** TASK **
After finding the line with "--shade: rgba(0, 0, 0, .25);" in the data below, set down exactly each line through the one with "hidden; background: var(--base);", inclusive, and stop there.

** PROVIDED DATA **
________

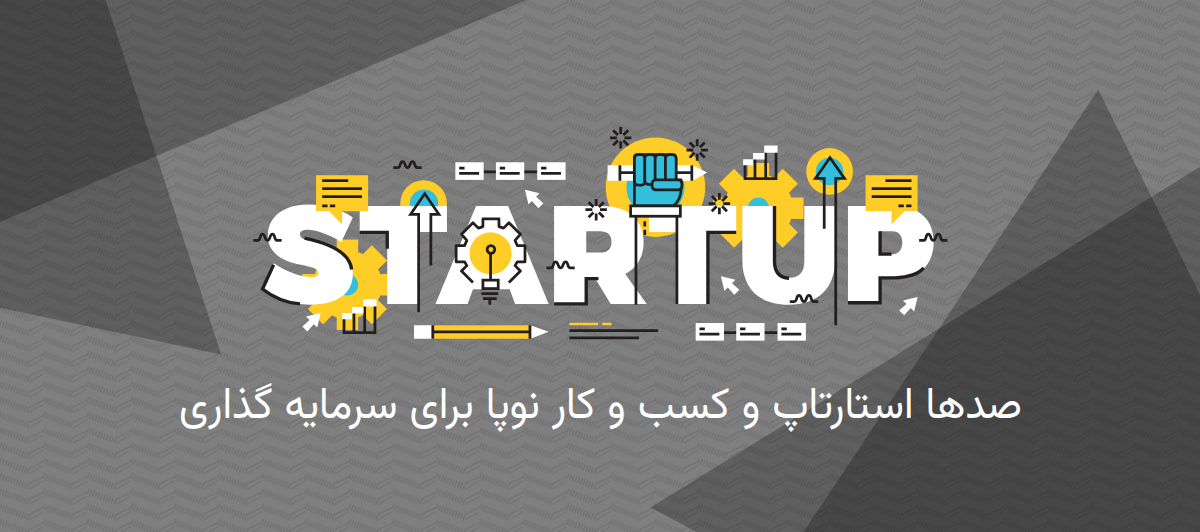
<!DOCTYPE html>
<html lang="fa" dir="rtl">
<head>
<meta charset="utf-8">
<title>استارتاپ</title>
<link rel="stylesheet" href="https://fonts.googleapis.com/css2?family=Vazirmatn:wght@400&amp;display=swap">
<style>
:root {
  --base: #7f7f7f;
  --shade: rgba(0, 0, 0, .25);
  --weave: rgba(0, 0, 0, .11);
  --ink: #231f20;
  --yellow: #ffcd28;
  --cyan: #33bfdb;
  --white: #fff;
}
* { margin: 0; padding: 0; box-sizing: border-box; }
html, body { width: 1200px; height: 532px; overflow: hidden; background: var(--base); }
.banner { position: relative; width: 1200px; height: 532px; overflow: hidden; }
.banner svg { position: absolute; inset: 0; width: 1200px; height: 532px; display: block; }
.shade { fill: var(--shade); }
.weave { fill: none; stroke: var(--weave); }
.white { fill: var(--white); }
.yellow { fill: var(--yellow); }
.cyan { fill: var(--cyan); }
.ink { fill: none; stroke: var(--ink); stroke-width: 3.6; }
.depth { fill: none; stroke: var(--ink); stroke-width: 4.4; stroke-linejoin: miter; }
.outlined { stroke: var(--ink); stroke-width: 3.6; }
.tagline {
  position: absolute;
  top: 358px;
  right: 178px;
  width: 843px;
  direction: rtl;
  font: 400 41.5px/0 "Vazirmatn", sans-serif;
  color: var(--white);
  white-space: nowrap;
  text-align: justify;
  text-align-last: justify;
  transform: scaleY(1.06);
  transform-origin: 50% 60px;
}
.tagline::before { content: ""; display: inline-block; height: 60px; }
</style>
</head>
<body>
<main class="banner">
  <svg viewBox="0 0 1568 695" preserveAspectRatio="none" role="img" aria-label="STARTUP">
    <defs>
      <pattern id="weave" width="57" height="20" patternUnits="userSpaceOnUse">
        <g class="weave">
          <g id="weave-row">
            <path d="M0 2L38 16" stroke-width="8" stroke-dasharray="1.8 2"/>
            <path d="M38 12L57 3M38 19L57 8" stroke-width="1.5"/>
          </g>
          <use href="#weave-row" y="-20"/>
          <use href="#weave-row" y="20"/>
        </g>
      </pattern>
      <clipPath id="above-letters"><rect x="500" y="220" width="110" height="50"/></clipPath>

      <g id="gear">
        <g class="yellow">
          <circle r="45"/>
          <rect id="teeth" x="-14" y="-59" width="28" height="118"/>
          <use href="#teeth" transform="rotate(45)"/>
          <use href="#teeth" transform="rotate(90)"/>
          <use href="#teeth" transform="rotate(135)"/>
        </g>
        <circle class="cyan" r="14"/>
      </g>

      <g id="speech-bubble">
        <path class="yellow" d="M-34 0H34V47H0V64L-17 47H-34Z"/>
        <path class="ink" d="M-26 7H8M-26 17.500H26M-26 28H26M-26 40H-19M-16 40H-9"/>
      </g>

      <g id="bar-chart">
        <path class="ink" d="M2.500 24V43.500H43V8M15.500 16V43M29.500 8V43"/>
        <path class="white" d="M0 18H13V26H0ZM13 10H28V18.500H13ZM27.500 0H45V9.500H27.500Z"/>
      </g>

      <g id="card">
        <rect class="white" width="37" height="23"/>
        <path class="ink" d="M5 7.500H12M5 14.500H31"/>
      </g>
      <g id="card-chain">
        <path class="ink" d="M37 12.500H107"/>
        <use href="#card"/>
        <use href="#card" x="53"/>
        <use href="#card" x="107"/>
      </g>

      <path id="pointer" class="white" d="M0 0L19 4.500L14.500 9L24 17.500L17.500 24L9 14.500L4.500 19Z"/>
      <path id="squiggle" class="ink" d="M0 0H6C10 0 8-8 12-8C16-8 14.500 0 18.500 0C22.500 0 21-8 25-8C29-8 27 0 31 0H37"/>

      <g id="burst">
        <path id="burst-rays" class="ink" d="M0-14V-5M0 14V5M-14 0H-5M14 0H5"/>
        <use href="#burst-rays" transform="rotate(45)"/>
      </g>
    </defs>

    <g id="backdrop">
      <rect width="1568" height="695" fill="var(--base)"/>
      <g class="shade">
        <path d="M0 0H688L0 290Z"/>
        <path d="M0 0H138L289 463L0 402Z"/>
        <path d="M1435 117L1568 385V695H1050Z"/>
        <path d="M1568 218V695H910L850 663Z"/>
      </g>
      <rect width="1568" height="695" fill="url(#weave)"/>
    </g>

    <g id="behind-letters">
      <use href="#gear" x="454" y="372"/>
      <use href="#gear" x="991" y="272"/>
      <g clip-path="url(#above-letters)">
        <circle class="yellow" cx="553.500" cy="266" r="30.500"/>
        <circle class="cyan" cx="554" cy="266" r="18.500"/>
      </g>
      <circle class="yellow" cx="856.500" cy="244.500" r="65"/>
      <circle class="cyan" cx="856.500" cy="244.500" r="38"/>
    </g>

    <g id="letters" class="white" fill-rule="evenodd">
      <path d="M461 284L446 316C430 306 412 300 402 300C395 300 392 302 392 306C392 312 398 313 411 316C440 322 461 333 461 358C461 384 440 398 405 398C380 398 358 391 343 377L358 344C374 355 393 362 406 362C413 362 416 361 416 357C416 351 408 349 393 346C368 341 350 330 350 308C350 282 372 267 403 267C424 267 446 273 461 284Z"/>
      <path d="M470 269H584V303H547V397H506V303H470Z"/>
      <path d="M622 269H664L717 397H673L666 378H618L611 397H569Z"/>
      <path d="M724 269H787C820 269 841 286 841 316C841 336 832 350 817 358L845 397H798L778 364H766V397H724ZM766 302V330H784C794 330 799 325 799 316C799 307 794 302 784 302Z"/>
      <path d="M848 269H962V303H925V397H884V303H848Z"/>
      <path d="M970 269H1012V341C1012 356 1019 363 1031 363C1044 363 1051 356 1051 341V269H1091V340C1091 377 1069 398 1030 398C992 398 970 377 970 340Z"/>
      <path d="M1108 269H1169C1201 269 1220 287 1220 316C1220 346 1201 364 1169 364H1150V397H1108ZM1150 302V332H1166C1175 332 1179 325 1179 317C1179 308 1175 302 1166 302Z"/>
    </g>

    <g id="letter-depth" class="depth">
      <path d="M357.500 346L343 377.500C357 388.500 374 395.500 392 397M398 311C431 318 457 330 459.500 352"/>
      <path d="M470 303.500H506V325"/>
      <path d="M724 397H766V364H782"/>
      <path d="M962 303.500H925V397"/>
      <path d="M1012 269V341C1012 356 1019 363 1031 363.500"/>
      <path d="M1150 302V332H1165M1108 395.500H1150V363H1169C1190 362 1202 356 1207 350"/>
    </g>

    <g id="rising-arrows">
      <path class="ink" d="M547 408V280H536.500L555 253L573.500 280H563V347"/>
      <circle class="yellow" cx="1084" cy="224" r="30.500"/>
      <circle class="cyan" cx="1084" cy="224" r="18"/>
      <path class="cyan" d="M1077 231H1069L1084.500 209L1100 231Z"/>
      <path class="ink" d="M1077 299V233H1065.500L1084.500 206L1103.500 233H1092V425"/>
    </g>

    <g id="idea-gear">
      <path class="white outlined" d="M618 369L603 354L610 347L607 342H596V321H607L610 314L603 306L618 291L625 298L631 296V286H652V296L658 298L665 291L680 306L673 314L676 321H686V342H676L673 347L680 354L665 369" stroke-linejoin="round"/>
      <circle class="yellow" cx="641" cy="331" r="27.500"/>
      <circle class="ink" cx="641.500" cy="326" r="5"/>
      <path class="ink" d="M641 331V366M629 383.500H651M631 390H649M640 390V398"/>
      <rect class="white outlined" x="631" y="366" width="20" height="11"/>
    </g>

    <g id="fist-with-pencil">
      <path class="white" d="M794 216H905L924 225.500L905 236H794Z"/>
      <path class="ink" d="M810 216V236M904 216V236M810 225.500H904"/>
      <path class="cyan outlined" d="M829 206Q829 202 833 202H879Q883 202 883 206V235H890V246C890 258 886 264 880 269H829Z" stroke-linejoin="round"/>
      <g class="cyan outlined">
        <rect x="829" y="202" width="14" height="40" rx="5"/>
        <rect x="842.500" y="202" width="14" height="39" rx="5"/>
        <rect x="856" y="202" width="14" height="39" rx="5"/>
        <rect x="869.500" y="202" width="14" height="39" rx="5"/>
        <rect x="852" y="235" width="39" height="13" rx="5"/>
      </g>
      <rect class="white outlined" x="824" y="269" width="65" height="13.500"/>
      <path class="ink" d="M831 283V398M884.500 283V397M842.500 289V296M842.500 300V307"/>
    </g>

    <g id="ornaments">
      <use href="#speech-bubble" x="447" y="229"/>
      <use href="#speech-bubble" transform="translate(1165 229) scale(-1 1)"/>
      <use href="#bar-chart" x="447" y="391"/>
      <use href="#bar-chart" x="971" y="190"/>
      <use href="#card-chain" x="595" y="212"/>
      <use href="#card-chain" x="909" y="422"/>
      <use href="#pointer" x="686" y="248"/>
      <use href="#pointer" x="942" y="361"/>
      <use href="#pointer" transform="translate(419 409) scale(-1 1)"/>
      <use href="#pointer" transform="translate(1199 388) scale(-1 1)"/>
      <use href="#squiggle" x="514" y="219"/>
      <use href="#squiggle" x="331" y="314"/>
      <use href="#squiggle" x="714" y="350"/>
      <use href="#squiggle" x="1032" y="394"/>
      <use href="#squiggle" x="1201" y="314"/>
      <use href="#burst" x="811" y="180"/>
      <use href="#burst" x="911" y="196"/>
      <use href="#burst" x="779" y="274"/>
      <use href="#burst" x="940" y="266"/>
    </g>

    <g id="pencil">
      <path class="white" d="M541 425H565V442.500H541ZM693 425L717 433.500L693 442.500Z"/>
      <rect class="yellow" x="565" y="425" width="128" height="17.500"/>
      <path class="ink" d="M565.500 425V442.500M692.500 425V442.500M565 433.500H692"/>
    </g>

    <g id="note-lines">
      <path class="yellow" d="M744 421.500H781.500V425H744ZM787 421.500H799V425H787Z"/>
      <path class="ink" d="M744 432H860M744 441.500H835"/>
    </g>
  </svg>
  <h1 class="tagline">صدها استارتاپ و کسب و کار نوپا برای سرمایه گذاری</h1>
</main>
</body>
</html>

________

** TASK RESULT **
  --shade: rgba(0, 0, 0, .25);
  --weave: rgba(0, 0, 0, .11);
  --ink: #231f20;
  --yellow: #ffcd28;
  --cyan: #33bfdb;
  --white: #fff;
}
* { margin: 0; padding: 0; box-sizing: border-box; }
html, body { width: 1200px; height: 532px; overflow: hidden; background: var(--base); }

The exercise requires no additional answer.